» Brief:
Return the records, each one exactly as written.

» Source records:
▼▼▼

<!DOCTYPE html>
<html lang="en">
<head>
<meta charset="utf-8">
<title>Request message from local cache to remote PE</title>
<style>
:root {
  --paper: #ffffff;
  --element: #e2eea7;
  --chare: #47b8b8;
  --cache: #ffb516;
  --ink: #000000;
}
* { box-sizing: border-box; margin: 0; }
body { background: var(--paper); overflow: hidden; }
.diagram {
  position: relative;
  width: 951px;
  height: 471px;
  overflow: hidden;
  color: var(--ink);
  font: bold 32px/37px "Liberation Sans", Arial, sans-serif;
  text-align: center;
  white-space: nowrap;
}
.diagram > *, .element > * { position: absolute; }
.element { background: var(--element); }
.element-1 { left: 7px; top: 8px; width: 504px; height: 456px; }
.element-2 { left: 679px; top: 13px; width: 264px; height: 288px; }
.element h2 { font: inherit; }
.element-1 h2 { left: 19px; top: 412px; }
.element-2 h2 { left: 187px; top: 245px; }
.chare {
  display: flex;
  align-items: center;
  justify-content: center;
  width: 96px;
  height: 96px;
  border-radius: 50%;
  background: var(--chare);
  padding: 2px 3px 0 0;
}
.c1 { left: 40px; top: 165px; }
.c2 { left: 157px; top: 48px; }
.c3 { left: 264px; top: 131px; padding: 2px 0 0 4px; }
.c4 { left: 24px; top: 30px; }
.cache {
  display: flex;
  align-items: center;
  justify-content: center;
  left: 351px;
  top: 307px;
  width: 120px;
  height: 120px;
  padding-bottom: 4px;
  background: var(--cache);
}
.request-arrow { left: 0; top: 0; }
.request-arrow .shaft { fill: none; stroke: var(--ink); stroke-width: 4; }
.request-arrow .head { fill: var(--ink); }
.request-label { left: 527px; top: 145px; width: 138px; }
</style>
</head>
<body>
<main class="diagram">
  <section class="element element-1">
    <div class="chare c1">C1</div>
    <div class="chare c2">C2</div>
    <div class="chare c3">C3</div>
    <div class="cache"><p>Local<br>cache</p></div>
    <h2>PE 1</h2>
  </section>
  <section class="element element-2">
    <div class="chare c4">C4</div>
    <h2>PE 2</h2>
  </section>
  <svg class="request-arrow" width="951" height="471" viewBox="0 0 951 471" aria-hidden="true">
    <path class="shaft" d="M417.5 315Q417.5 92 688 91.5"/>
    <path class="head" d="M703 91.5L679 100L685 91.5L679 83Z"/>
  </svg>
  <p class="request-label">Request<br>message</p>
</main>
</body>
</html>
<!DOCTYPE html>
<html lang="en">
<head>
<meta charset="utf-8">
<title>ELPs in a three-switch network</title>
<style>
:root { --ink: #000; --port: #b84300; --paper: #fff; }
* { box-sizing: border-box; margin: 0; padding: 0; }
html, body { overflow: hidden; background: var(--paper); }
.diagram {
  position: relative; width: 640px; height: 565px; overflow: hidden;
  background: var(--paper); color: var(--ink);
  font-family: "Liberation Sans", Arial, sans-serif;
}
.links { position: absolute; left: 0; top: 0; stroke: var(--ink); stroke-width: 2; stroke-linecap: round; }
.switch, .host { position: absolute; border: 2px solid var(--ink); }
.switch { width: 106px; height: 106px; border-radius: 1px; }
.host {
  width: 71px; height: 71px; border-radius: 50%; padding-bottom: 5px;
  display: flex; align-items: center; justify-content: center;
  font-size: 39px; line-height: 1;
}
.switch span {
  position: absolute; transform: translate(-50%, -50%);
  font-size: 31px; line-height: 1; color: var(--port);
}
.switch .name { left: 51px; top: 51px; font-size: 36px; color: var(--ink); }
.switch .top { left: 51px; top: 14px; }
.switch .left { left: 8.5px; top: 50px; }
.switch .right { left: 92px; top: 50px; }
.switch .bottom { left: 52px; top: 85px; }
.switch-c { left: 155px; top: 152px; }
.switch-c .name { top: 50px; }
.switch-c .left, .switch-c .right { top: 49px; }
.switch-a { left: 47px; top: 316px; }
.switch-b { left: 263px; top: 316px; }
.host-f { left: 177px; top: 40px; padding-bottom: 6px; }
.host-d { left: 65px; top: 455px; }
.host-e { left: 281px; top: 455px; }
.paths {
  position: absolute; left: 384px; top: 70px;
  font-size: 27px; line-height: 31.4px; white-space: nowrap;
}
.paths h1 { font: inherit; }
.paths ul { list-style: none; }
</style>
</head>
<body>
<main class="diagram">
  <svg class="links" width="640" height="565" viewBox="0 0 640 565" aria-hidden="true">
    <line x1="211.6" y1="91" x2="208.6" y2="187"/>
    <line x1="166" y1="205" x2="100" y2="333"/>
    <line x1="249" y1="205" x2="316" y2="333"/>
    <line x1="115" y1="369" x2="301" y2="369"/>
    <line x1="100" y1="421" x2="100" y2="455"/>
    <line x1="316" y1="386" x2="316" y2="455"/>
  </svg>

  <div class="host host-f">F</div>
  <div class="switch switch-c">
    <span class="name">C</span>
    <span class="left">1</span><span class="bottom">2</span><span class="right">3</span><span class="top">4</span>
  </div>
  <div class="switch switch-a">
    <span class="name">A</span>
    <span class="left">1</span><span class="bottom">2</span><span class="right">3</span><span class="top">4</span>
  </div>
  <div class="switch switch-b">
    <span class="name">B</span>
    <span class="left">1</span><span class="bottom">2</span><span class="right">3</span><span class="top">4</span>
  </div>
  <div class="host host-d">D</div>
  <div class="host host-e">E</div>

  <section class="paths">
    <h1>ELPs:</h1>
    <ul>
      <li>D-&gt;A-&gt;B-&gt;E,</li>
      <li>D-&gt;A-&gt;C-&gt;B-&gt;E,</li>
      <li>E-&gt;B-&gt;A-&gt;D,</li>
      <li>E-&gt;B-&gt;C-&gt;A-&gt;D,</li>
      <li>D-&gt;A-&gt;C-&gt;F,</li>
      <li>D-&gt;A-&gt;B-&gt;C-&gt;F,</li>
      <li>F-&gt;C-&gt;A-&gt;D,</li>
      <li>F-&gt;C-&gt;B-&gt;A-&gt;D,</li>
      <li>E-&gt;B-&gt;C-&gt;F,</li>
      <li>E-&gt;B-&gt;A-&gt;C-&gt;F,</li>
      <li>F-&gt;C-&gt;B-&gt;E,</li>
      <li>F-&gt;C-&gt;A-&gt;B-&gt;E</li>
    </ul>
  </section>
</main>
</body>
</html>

▲▲▲

» Exercise output:
<!DOCTYPE html>
<html lang="en">
<head>
<meta charset="utf-8">
<title>Request message from local cache to remote PE</title>
<style>
:root {
  --paper: #ffffff;
  --element: #e2eea7;
  --chare: #47b8b8;
  --cache: #ffb516;
  --ink: #000000;
}
* { box-sizing: border-box; margin: 0; }
body { background: var(--paper); overflow: hidden; }
.diagram {
  position: relative;
  width: 951px;
  height: 471px;
  overflow: hidden;
  color: var(--ink);
  font: bold 32px/37px "Liberation Sans", Arial, sans-serif;
  text-align: center;
  white-space: nowrap;
}
.diagram > *, .element > * { position: absolute; }
.element { background: var(--element); }
.element-1 { left: 7px; top: 8px; width: 504px; height: 456px; }
.element-2 { left: 679px; top: 13px; width: 264px; height: 288px; }
.element h2 { font: inherit; }
.element-1 h2 { left: 19px; top: 412px; }
.element-2 h2 { left: 187px; top: 245px; }
.chare {
  display: flex;
  align-items: center;
  justify-content: center;
  width: 96px;
  height: 96px;
  border-radius: 50%;
  background: var(--chare);
  padding: 2px 3px 0 0;
}
.c1 { left: 40px; top: 165px; }
.c2 { left: 157px; top: 48px; }
.c3 { left: 264px; top: 131px; padding: 2px 0 0 4px; }
.c4 { left: 24px; top: 30px; }
.cache {
  display: flex;
  align-items: center;
  justify-content: center;
  left: 351px;
  top: 307px;
  width: 120px;
  height: 120px;
  padding-bottom: 4px;
  background: var(--cache);
}
.request-arrow { left: 0; top: 0; }
.request-arrow .shaft { fill: none; stroke: var(--ink); stroke-width: 4; }
.request-arrow .head { fill: var(--ink); }
.request-label { left: 527px; top: 145px; width: 138px; }
</style>
</head>
<body>
<main class="diagram">
  <section class="element element-1">
    <div class="chare c1">C1</div>
    <div class="chare c2">C2</div>
    <div class="chare c3">C3</div>
    <div class="cache"><p>Local<br>cache</p></div>
    <h2>PE 1</h2>
  </section>
  <section class="element element-2">
    <div class="chare c4">C4</div>
    <h2>PE 2</h2>
  </section>
  <svg class="request-arrow" width="951" height="471" viewBox="0 0 951 471" aria-hidden="true">
    <path class="shaft" d="M417.5 315Q417.5 92 688 91.5"/>
    <path class="head" d="M703 91.5L679 100L685 91.5L679 83Z"/>
  </svg>
  <p class="request-label">Request<br>message</p>
</main>
</body>
</html>
<!DOCTYPE html>
<html lang="en">
<head>
<meta charset="utf-8">
<title>ELPs in a three-switch network</title>
<style>
:root { --ink: #000; --port: #b84300; --paper: #fff; }
* { box-sizing: border-box; margin: 0; padding: 0; }
html, body { overflow: hidden; background: var(--paper); }
.diagram {
  position: relative; width: 640px; height: 565px; overflow: hidden;
  background: var(--paper); color: var(--ink);
  font-family: "Liberation Sans", Arial, sans-serif;
}
.links { position: absolute; left: 0; top: 0; stroke: var(--ink); stroke-width: 2; stroke-linecap: round; }
.switch, .host { position: absolute; border: 2px solid var(--ink); }
.switch { width: 106px; height: 106px; border-radius: 1px; }
.host {
  width: 71px; height: 71px; border-radius: 50%; padding-bottom: 5px;
  display: flex; align-items: center; justify-content: center;
  font-size: 39px; line-height: 1;
}
.switch span {
  position: absolute; transform: translate(-50%, -50%);
  font-size: 31px; line-height: 1; color: var(--port);
}
.switch .name { left: 51px; top: 51px; font-size: 36px; color: var(--ink); }
.switch .top { left: 51px; top: 14px; }
.switch .left { left: 8.5px; top: 50px; }
.switch .right { left: 92px; top: 50px; }
.switch .bottom { left: 52px; top: 85px; }
.switch-c { left: 155px; top: 152px; }
.switch-c .name { top: 50px; }
.switch-c .left, .switch-c .right { top: 49px; }
.switch-a { left: 47px; top: 316px; }
.switch-b { left: 263px; top: 316px; }
.host-f { left: 177px; top: 40px; padding-bottom: 6px; }
.host-d { left: 65px; top: 455px; }
.host-e { left: 281px; top: 455px; }
.paths {
  position: absolute; left: 384px; top: 70px;
  font-size: 27px; line-height: 31.4px; white-space: nowrap;
}
.paths h1 { font: inherit; }
.paths ul { list-style: none; }
</style>
</head>
<body>
<main class="diagram">
  <svg class="links" width="640" height="565" viewBox="0 0 640 565" aria-hidden="true">
    <line x1="211.6" y1="91" x2="208.6" y2="187"/>
    <line x1="166" y1="205" x2="100" y2="333"/>
    <line x1="249" y1="205" x2="316" y2="333"/>
    <line x1="115" y1="369" x2="301" y2="369"/>
    <line x1="100" y1="421" x2="100" y2="455"/>
    <line x1="316" y1="386" x2="316" y2="455"/>
  </svg>

  <div class="host host-f">F</div>
  <div class="switch switch-c">
    <span class="name">C</span>
    <span class="left">1</span><span class="bottom">2</span><span class="right">3</span><span class="top">4</span>
  </div>
  <div class="switch switch-a">
    <span class="name">A</span>
    <span class="left">1</span><span class="bottom">2</span><span class="right">3</span><span class="top">4</span>
  </div>
  <div class="switch switch-b">
    <span class="name">B</span>
    <span class="left">1</span><span class="bottom">2</span><span class="right">3</span><span class="top">4</span>
  </div>
  <div class="host host-d">D</div>
  <div class="host host-e">E</div>

  <section class="paths">
    <h1>ELPs:</h1>
    <ul>
      <li>D-&gt;A-&gt;B-&gt;E,</li>
      <li>D-&gt;A-&gt;C-&gt;B-&gt;E,</li>
      <li>E-&gt;B-&gt;A-&gt;D,</li>
      <li>E-&gt;B-&gt;C-&gt;A-&gt;D,</li>
      <li>D-&gt;A-&gt;C-&gt;F,</li>
      <li>D-&gt;A-&gt;B-&gt;C-&gt;F,</li>
      <li>F-&gt;C-&gt;A-&gt;D,</li>
      <li>F-&gt;C-&gt;B-&gt;A-&gt;D,</li>
      <li>E-&gt;B-&gt;C-&gt;F,</li>
      <li>E-&gt;B-&gt;A-&gt;C-&gt;F,</li>
      <li>F-&gt;C-&gt;B-&gt;E,</li>
      <li>F-&gt;C-&gt;A-&gt;B-&gt;E</li>
    </ul>
  </section>
</main>
</body>
</html>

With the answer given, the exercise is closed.